Goal of the exercise: Which lines of the records contain "opacity"? Collect every one of them.
======== Given entries ========
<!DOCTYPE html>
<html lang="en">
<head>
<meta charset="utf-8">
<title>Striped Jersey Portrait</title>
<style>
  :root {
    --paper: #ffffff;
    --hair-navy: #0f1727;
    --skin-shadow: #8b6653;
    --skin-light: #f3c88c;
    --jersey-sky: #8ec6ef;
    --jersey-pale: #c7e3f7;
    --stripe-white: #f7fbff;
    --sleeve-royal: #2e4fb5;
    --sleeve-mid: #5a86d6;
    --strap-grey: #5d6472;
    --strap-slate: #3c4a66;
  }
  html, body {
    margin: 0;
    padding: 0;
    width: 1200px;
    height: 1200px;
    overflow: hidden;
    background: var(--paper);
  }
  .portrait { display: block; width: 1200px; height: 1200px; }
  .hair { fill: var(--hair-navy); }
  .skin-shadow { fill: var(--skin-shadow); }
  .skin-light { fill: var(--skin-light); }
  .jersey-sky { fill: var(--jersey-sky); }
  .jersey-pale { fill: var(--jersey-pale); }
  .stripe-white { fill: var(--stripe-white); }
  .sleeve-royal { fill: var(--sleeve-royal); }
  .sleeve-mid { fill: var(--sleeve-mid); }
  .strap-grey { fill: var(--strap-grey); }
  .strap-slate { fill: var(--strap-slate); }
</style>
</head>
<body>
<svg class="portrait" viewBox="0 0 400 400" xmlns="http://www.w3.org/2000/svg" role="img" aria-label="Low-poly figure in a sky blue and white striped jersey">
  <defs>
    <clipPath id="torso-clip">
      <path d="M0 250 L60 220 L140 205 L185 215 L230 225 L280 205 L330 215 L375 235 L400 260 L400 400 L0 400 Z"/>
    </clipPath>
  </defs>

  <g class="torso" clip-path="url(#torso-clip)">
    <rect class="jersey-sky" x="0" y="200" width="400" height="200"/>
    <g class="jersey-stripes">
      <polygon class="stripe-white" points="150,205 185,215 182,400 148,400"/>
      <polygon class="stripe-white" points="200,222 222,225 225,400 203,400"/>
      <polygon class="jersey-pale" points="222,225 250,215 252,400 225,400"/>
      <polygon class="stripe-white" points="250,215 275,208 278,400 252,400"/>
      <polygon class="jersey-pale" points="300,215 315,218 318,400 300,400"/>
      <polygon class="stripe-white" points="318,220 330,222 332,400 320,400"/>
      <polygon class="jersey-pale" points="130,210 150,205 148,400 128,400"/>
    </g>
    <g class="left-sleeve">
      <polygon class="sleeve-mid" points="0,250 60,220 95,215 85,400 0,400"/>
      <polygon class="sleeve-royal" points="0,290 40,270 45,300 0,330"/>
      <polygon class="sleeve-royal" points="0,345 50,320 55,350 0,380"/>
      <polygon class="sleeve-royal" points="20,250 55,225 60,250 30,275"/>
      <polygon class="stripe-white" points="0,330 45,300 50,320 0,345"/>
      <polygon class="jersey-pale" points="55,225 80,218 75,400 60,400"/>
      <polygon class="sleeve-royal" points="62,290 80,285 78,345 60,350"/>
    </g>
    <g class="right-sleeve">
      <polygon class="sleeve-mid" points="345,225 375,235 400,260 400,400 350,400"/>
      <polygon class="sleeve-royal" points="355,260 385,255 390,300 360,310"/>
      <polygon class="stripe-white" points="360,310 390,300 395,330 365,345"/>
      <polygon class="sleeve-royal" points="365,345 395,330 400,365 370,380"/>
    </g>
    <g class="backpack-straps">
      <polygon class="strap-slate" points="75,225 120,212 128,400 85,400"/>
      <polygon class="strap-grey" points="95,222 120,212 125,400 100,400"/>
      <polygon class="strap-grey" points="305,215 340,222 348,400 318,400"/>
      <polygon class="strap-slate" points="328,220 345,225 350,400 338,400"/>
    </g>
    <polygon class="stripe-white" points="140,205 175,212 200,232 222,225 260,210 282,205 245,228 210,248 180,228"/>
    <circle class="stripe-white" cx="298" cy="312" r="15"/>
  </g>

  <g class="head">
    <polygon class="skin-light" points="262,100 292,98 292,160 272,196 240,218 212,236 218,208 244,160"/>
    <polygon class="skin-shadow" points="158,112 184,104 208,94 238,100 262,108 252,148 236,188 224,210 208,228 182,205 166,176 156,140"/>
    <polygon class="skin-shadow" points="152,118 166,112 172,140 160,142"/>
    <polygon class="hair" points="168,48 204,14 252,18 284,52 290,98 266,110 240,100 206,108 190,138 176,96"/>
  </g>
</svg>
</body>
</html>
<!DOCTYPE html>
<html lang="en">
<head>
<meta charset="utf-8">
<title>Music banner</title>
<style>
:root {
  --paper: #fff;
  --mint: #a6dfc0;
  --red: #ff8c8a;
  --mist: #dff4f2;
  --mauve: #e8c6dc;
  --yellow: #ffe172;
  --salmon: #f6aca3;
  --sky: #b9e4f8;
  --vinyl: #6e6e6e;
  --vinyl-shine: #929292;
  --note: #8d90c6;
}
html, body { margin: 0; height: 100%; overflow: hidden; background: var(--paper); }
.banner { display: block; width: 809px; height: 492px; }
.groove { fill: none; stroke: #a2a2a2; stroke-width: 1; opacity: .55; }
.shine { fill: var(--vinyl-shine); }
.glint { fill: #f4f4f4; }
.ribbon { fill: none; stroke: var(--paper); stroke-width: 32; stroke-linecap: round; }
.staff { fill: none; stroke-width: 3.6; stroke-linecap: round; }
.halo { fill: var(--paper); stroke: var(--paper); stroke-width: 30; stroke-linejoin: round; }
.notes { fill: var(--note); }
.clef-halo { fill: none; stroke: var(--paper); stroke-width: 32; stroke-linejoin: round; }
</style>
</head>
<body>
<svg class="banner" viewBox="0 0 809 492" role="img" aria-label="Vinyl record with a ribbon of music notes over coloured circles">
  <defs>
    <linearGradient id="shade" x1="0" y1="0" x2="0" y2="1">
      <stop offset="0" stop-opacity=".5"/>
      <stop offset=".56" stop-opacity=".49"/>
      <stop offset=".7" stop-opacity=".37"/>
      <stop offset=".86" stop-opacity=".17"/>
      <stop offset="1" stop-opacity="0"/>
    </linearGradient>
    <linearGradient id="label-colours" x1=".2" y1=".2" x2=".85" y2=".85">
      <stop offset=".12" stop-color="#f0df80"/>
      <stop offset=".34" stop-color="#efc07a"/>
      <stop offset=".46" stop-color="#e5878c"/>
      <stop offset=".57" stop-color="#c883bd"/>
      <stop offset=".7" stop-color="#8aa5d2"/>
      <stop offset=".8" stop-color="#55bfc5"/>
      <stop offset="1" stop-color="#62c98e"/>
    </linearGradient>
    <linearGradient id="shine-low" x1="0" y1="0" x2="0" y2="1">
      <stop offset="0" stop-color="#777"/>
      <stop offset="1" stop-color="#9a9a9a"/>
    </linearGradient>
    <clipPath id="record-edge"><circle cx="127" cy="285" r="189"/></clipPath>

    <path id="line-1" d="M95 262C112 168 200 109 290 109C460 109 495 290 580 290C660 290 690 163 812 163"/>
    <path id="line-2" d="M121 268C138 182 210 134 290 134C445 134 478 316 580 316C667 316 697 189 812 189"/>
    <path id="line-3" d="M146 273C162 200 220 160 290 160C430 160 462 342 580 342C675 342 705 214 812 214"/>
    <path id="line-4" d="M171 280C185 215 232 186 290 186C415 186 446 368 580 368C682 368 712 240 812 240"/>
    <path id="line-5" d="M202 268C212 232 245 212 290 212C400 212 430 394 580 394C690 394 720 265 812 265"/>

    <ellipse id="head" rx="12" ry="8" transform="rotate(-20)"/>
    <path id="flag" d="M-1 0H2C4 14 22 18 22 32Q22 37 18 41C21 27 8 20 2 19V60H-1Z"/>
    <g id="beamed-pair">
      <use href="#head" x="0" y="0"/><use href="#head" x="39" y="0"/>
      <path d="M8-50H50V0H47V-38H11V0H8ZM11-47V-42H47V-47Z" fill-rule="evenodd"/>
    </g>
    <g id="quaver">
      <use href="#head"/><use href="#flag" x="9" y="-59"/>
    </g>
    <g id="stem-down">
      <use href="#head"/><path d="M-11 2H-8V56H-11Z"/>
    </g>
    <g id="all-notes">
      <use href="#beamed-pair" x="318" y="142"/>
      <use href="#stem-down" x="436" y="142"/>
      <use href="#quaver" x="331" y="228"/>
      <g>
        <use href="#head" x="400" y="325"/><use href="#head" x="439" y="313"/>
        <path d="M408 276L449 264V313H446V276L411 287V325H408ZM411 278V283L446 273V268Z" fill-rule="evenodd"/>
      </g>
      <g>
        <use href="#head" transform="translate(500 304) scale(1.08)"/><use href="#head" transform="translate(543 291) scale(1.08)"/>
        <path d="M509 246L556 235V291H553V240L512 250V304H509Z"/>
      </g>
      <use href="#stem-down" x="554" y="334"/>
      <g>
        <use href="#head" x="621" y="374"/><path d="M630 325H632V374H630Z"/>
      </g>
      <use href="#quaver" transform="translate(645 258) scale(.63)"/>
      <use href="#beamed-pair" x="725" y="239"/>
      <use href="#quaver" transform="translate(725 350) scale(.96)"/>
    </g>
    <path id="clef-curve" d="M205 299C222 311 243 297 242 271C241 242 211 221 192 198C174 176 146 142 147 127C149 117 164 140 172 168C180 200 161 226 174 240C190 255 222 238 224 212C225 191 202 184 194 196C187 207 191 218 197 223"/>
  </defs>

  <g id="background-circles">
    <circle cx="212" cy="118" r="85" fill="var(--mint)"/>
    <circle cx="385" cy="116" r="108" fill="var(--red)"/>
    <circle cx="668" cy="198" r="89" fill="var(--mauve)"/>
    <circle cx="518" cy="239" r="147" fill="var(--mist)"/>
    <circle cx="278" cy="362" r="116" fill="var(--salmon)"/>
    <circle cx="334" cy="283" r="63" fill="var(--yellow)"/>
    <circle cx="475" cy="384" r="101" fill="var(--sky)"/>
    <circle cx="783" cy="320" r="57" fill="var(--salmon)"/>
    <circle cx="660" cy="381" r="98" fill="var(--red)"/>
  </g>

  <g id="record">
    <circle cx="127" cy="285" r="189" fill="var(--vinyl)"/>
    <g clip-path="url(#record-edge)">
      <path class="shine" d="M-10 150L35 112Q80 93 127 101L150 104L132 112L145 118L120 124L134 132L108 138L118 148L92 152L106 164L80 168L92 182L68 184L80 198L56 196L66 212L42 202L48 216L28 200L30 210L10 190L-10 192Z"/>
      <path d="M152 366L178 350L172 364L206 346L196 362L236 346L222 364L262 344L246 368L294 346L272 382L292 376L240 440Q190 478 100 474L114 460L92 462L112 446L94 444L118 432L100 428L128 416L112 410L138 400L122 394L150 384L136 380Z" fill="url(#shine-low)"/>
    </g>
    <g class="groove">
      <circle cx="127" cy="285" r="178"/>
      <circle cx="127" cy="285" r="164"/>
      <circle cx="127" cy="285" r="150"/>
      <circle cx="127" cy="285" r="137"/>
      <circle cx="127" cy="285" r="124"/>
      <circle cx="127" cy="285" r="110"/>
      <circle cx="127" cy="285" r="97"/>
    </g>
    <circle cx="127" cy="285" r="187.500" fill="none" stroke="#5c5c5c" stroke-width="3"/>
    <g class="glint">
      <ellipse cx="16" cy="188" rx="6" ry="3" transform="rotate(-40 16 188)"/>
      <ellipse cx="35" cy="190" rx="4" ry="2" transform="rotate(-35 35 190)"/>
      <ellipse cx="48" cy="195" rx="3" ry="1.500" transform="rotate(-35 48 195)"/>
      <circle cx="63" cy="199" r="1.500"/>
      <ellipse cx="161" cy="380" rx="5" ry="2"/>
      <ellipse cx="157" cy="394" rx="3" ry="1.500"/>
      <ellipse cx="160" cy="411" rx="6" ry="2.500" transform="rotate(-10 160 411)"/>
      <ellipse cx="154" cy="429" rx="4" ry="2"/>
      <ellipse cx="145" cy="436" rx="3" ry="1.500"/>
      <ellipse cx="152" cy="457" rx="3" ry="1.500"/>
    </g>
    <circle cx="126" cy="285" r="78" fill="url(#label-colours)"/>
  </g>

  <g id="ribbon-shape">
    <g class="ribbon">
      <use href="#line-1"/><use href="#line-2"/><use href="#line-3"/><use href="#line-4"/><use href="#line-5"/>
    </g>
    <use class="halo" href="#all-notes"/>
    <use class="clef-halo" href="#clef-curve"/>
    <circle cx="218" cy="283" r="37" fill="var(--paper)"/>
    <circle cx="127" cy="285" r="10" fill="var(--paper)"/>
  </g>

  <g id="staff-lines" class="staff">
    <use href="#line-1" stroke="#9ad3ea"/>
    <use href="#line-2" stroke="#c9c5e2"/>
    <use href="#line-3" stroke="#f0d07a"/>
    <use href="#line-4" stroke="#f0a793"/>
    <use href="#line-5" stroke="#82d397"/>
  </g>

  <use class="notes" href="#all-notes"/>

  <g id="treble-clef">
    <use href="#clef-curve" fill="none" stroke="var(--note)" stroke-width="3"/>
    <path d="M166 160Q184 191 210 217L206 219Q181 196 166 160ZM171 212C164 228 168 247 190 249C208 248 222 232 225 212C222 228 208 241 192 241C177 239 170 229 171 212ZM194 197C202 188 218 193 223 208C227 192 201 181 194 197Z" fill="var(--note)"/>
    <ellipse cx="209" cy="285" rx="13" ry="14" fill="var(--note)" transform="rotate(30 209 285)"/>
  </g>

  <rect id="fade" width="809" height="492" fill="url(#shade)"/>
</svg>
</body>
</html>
========
Solution for this exercise:
.groove { fill: none; stroke: #a2a2a2; stroke-width: 1; opacity: .55; }
      <stop offset="0" stop-opacity=".5"/>
      <stop offset=".56" stop-opacity=".49"/>
      <stop offset=".7" stop-opacity=".37"/>
      <stop offset=".86" stop-opacity=".17"/>
      <stop offset="1" stop-opacity="0"/>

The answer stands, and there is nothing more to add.